On June 1, 2020, the pharmaceutical sponsor, Gilead, announced the results of a yet unpublished trial in which 584 patients with moderate disease (X-ray evidence of pneumonia and SpO2 > 94%) were randomized (1:1:1) to standard of care, or to five days or 10 days of remdesivir treatment. They reported that “compared with those who received standard care, patients in the five-day remdesivir group were 65% more likely to show clinical improvement at day 11 (OR [odds ratio] = 1.65; 95% CI, 1.09-2.48). They also determined that patients in the 10-day remdesivir treatment group had increased odds of clinical improvement at day 11 compared to those who received usual care, but the observed increase was not statistically significant (OR = 1.31; 95% CI, 0.88-1.95).”

Finally, Grein and colleagues reported the results of the Gilead remdesivir compassionate use program for patients with severe disease (57% receiving mechanical ventilation) and noted clinical improvement in 36 of 53 (68%). The mortality rate was 13%, with six of 34 (18%) patients receiving invasive ventilation dying, while only one of 19 (5%) not requiring mechanical ventilation died. The drug was well tolerated.


All of these reports indicate that remdesivir is well tolerated, but only two compared treatment with this drug to placebo, thus allowing an assessment of efficacy. The study by Wang and colleagues failed to find benefit of remdesivir, but the study’s power (58%) was severely limited because of its early discontinuation because of a lack of enrollment. Thus, it failed to answer the question of efficacy. The NIAID trial by Beigel and colleagues demonstrated a significant, albeit moderate, benefit of remdesivir relative to placebo in patients with severe disease. While the drug’s use hastened time to recovery by approximately 30%, its effect on mortality failed to achieve statistical significance, although it came close, with the upper limit of the 95% confidence interval being 1.04. However, this study was analyzed before all the data were available, and there will be further word on this trial.

The randomized trial by Goldman and colleagues contributed useful information in demonstrating that, overall, there was not a significant benefit of 10 vs. five days of therapy (although there was a hint that 10 days may have been better in patients receiving extracorporeal membrane oxygenation or mechanical ventilation). Remdesivir was well tolerated in all the studies. Finally, the unpublished randomized trial noted earlier is reported to have found a benefit from remdesivir treatment in patients with moderately severe COVID-19. However, the reason for possibly greater benefit from a five-day treatment course relative to 10 days of therapy is puzzling.
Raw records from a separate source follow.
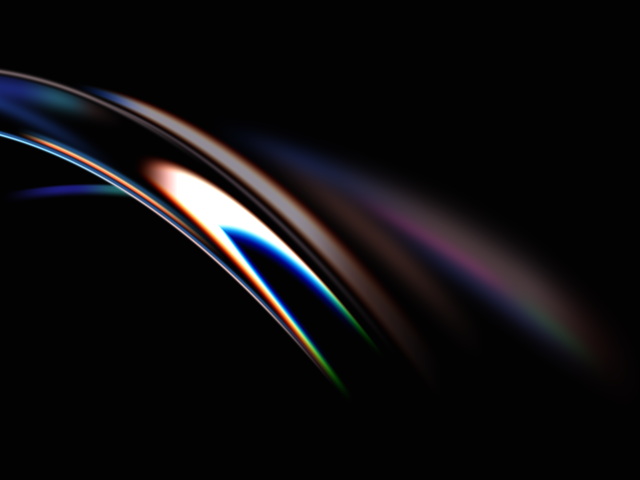
Give the GLSL for this background, as a WebGL 1 fragment shader.

```glsl
precision highp float;

uniform vec2 u_resolution;

// Arcs are quadratics: height below the top edge as a function of x.
const vec3 INNER_RIM = vec3(0.283, 0.271, 0.692);
const vec3 OUTER_RIM = vec3(0.153, 0.155, 0.715);
const vec3 STREAK_TOP = vec3(0.159, -0.044, 0.744);
const vec3 BROWN_VEIL = vec3(0.14, 0.03, 0.54);
const vec3 FAR_VEIL = vec3(0.2, 0.012, 0.324);
const vec3 SMALL_ARC = vec3(0.413, -0.209, 0.55);

float arc(vec3 k, float x) {
  return k.x + x * (k.y + k.z * x);
}

// Signed distance, positive below the arc.
float arcDistance(vec3 k, vec2 p) {
  return (p.y - arc(k, p.x)) / length(vec2(1.0, k.y + 2.0 * k.z * p.x));
}

float bell(float x, float center, float width) {
  float t = (x - center) / width;
  return exp(-t * t);
}

float span(float x, float a, float b, float c, float d) {
  return smoothstep(a, b, x) * (1.0 - smoothstep(c, d, x));
}

// Bright teardrop with a dark notch; each channel has its own edges.
vec3 teardrop(float x, float u) {
  float topEdge = 0.03 + 0.35 * exp(-10.0 * (x - 0.32));
  float softness = 0.04 + 0.4 * topEdge;
  vec3 top = smoothstep(vec3(-0.6, -0.45, -0.4) * softness,
                        vec3(0.5, 0.6, 0.7) * softness, vec3(u - topEdge));
  vec3 lowEdge = vec3(0.43, 0.39, 0.365) + 0.8 * x;
  vec3 bottom = 1.0 - smoothstep(lowEdge - 0.07, lowEdge + 0.05, vec3(u));
  float notchTop = 0.5 * exp(-9.0 * (x - 0.469));
  float notchLow = 0.93 - 0.35 * exp(-8.0 * (x - 0.469));
  float depth = min(u - notchTop, 1.6 * (notchLow - u));
  vec3 notch = 1.0 - smoothstep(vec3(-0.05, -0.04, -0.02),
                                vec3(0.05, 0.12, 0.22), vec3(depth));
  vec3 start = smoothstep(vec3(0.275, 0.285, 0.29), vec3(0.37, 0.39, 0.39), vec3(x));
  vec3 end = 1.0 - smoothstep(vec3(0.66, 0.68, 0.65),
                              vec3(0.78, 0.81, 0.77), vec3(x + 0.08 * u));
  return 1.1 * top * bottom * notch * start * end;
}

// Blue and teal sheen at the left end of the band.
vec3 leftSheen(float x, float u) {
  vec3 tint = mix(vec3(0.09, 0.14, 0.43), vec3(0.13, 0.32, 0.4), smoothstep(0.03, 0.13, x));
  tint = mix(tint, vec3(0.3, 0.2, 0.19), smoothstep(0.14, 0.21, x));
  float upper = bell(u, 0.22 - 0.5 * x, 0.22 - 0.45 * min(x, 0.25));
  vec3 glow = tint * upper * smoothstep(0.0, 0.06, u) * (1.0 - smoothstep(0.1, 0.27, x));
  float lower = bell(u, 0.5 + 1.2 * x, 0.13) * (1.0 - smoothstep(0.04, 0.28, x));
  return glow + vec3(0.06, 0.13, 0.3) * lower;
}

// Thin spectral lines along the inner rim.
vec3 rimLines(float x, float d) {
  float fade = 1.0 - smoothstep(0.5, 0.71, x);
  vec3 edge = mix(vec3(0.55, 0.85, 1.0), vec3(0.85, 0.7, 0.68), smoothstep(0.1, 0.35, x));
  vec3 lines = edge * bell(d, -0.002, 0.0025) * fade;
  lines += vec3(0.1, 0.3, 0.55) * bell(d, -0.007, 0.003) * fade;
  float warm = span(x, 0.03, 0.12, 0.28, 0.48);
  lines += vec3(0.9, 0.3, 0.16) * bell(d, -0.014, 0.003) * warm;
  lines += vec3(0.7, 0.62, 0.4) * bell(d, -0.0175, 0.003) * warm;
  return lines + vec3(0.1, 0.28, 0.45) * bell(d, -0.024, 0.005) * warm;
}

// Grey ribbon between the streak top (v = 0) and the outer rim (v = 1).
vec3 greyStreak(float x, float v) {
  vec3 tint = mix(vec3(0.08, 0.24, 0.62), vec3(0.56, 0.54, 0.58), smoothstep(0.19, 0.32, x));
  tint = mix(tint, vec3(0.34, 0.22, 0.2), smoothstep(0.6, 0.78, x));
  vec3 body = smoothstep(vec3(-0.13, -0.06, -0.04), vec3(0.2, 0.25, 0.3), vec3(v));
  body *= 1.0 - smoothstep(vec3(0.46, 0.44, 0.42), vec3(0.72, 0.68, 0.66), vec3(v));
  float fade = span(x, 0.15, 0.28, 0.64, 0.94);
  float thread = bell(v, 0.79, 0.07) * span(x, 0.2, 0.3, 0.55, 0.85);
  return tint * body * fade + vec3(0.22, 0.18, 0.2) * thread;
}

// Dim, wide veils to the right of the glass.
vec3 veils(vec2 p) {
  float d = arcDistance(FAR_VEIL, p);
  float width = 0.025 + 0.025 * smoothstep(0.5, 1.1, p.x);
  vec3 tint = mix(vec3(0.04, 0.08, 0.2), vec3(0.27, 0.21, 0.22), smoothstep(0.6, 0.95, p.x));
  tint = mix(tint, vec3(0.2, 0.08, 0.07), smoothstep(1.1, 1.28, p.x));
  vec3 glow = tint * bell(d, 0.0, width) * span(p.x, 0.42, 0.65, 1.08, 1.36);
  glow += vec3(0.14, 0.02, 0.1) * bell(d, 0.024, 0.018) * span(p.x, 0.7, 0.86, 0.98, 1.12);
  glow += vec3(0.02, 0.04, 0.13) * bell(d, 0.05, 0.025) * span(p.x, 0.75, 0.95, 1.05, 1.25);
  glow += vec3(0.0, 0.08, 0.03) * bell(d, 0.03, 0.02) * span(p.x, 1.02, 1.14, 1.16, 1.28);
  float brown = bell(arcDistance(BROWN_VEIL, p), 0.0, 0.03);
  return glow + vec3(0.19, 0.115, 0.1) * brown * span(p.x, 0.5, 0.75, 0.8, 1.03);
}

void main() {
  vec2 p = gl_FragCoord.xy / u_resolution.y;
  p.y = 1.0 - p.y;
  float inner = arc(INNER_RIM, p.x);
  float outer = arc(OUTER_RIM, p.x);
  float rimDistance = arcDistance(INNER_RIM, p);
  float u = (p.y - outer) / (inner - outer);
  float streakTop = arc(STREAK_TOP, p.x);
  float v = (p.y - streakTop) / max(outer - streakTop, 0.012);
  float inside = 1.0 - smoothstep(-0.002, 0.002, rimDistance);

  // Main glass band and its rims
  vec3 color = inside * (teardrop(p.x, u) + leftSheen(p.x, u));
  color += rimLines(p.x, rimDistance) + greyStreak(p.x, v);
  float outerLine = bell(arcDistance(OUTER_RIM, p), -0.004, 0.0045);
  color += vec3(0.42, 0.36, 0.37) * outerLine * (1.0 - smoothstep(0.15, 0.45, p.x));

  // Small blue arc below the band
  float arcOffset = arcDistance(SMALL_ARC, p);
  vec3 arcTint = mix(vec3(0.1, 0.1, 0.48), vec3(0.12, 0.4, 0.4), smoothstep(0.15, 0.25, p.x));
  float arcBody = span(arcOffset, -0.012, -0.004, 0.0, 0.018);
  color += arcTint * arcBody * smoothstep(0.0, 0.13, p.x) * (1.0 - inside);

  color += veils(p) + vec3(0.008, 0.006, 0.009);
  gl_FragColor = vec4(min(color, 1.0), 1.0);
}
```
Thus, the efficacy and safety of remdesivir in the treatment of COVID-19 patients has been demonstrated. Although the effect was perhaps more modest than one might hope, this nucleotide analog is, at least for now, the (only) treatment of choice for patients with this infection. It also should be kept in mind that earlier initiation of treatment may prove more beneficial — the median intervals from symptom onset in the two placebo-controlled trials were 10 and nine days.
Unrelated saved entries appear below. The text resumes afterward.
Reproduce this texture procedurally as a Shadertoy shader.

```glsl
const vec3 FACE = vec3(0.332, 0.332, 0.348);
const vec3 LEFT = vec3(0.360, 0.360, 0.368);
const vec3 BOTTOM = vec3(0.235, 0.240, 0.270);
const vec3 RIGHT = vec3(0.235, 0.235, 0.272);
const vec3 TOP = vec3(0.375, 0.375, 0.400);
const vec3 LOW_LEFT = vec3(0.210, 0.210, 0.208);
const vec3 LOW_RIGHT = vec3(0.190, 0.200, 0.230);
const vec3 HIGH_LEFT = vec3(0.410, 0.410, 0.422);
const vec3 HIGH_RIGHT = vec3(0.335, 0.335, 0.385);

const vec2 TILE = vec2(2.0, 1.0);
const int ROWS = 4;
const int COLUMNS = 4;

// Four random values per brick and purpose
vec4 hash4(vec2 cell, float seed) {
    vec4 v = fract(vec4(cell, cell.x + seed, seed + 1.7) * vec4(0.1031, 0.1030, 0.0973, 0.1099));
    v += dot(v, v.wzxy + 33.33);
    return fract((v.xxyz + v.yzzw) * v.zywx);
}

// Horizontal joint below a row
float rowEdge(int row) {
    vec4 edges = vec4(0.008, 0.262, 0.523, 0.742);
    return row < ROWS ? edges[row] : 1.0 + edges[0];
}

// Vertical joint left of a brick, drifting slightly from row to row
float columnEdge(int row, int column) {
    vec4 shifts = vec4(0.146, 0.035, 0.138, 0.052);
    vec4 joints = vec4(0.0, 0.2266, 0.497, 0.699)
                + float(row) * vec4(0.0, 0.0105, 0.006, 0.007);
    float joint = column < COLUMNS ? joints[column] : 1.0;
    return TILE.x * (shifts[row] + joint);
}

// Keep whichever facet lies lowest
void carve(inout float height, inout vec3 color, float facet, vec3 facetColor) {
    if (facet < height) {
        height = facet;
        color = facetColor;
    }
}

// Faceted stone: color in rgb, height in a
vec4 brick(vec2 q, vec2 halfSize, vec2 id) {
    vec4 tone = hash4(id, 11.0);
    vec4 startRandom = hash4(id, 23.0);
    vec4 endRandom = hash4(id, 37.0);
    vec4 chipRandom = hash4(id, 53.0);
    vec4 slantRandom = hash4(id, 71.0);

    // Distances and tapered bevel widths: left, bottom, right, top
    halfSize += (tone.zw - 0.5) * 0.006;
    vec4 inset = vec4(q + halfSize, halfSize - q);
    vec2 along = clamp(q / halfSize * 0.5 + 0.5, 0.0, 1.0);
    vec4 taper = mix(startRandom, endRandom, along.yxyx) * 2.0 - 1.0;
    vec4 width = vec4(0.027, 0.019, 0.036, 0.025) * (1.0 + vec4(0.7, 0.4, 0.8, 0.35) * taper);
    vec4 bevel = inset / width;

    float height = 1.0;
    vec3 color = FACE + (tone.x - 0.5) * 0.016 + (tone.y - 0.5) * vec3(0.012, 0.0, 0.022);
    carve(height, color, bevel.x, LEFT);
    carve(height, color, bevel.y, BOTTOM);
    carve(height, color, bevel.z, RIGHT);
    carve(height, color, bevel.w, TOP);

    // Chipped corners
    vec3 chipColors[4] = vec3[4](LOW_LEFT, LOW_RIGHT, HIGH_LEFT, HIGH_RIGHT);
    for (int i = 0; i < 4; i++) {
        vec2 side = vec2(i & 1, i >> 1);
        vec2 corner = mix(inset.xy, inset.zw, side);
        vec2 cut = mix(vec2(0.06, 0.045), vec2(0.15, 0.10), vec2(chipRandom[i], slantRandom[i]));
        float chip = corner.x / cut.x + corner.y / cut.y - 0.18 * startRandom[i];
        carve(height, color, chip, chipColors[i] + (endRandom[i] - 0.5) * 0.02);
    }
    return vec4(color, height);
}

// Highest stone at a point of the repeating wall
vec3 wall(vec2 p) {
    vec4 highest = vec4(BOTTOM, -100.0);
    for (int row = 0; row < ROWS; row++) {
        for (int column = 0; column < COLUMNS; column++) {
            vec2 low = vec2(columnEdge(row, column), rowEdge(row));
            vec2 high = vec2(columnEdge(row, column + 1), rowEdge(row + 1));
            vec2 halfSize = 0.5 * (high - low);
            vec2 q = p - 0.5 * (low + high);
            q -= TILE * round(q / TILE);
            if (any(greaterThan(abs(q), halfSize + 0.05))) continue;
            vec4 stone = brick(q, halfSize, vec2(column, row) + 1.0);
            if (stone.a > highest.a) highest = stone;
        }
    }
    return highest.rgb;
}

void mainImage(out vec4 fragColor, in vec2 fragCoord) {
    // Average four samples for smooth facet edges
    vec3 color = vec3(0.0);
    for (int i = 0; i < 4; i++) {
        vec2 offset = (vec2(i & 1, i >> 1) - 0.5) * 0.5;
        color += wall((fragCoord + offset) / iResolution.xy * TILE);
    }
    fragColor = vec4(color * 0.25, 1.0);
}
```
The current formulation of remdesivir must be administered intravenously, and, apparently, there is no plan for an oral formulation for technical reasons. However, Gilead has indicated that they are developing a formulation suitable for inhalation, which will be the subject of future studies.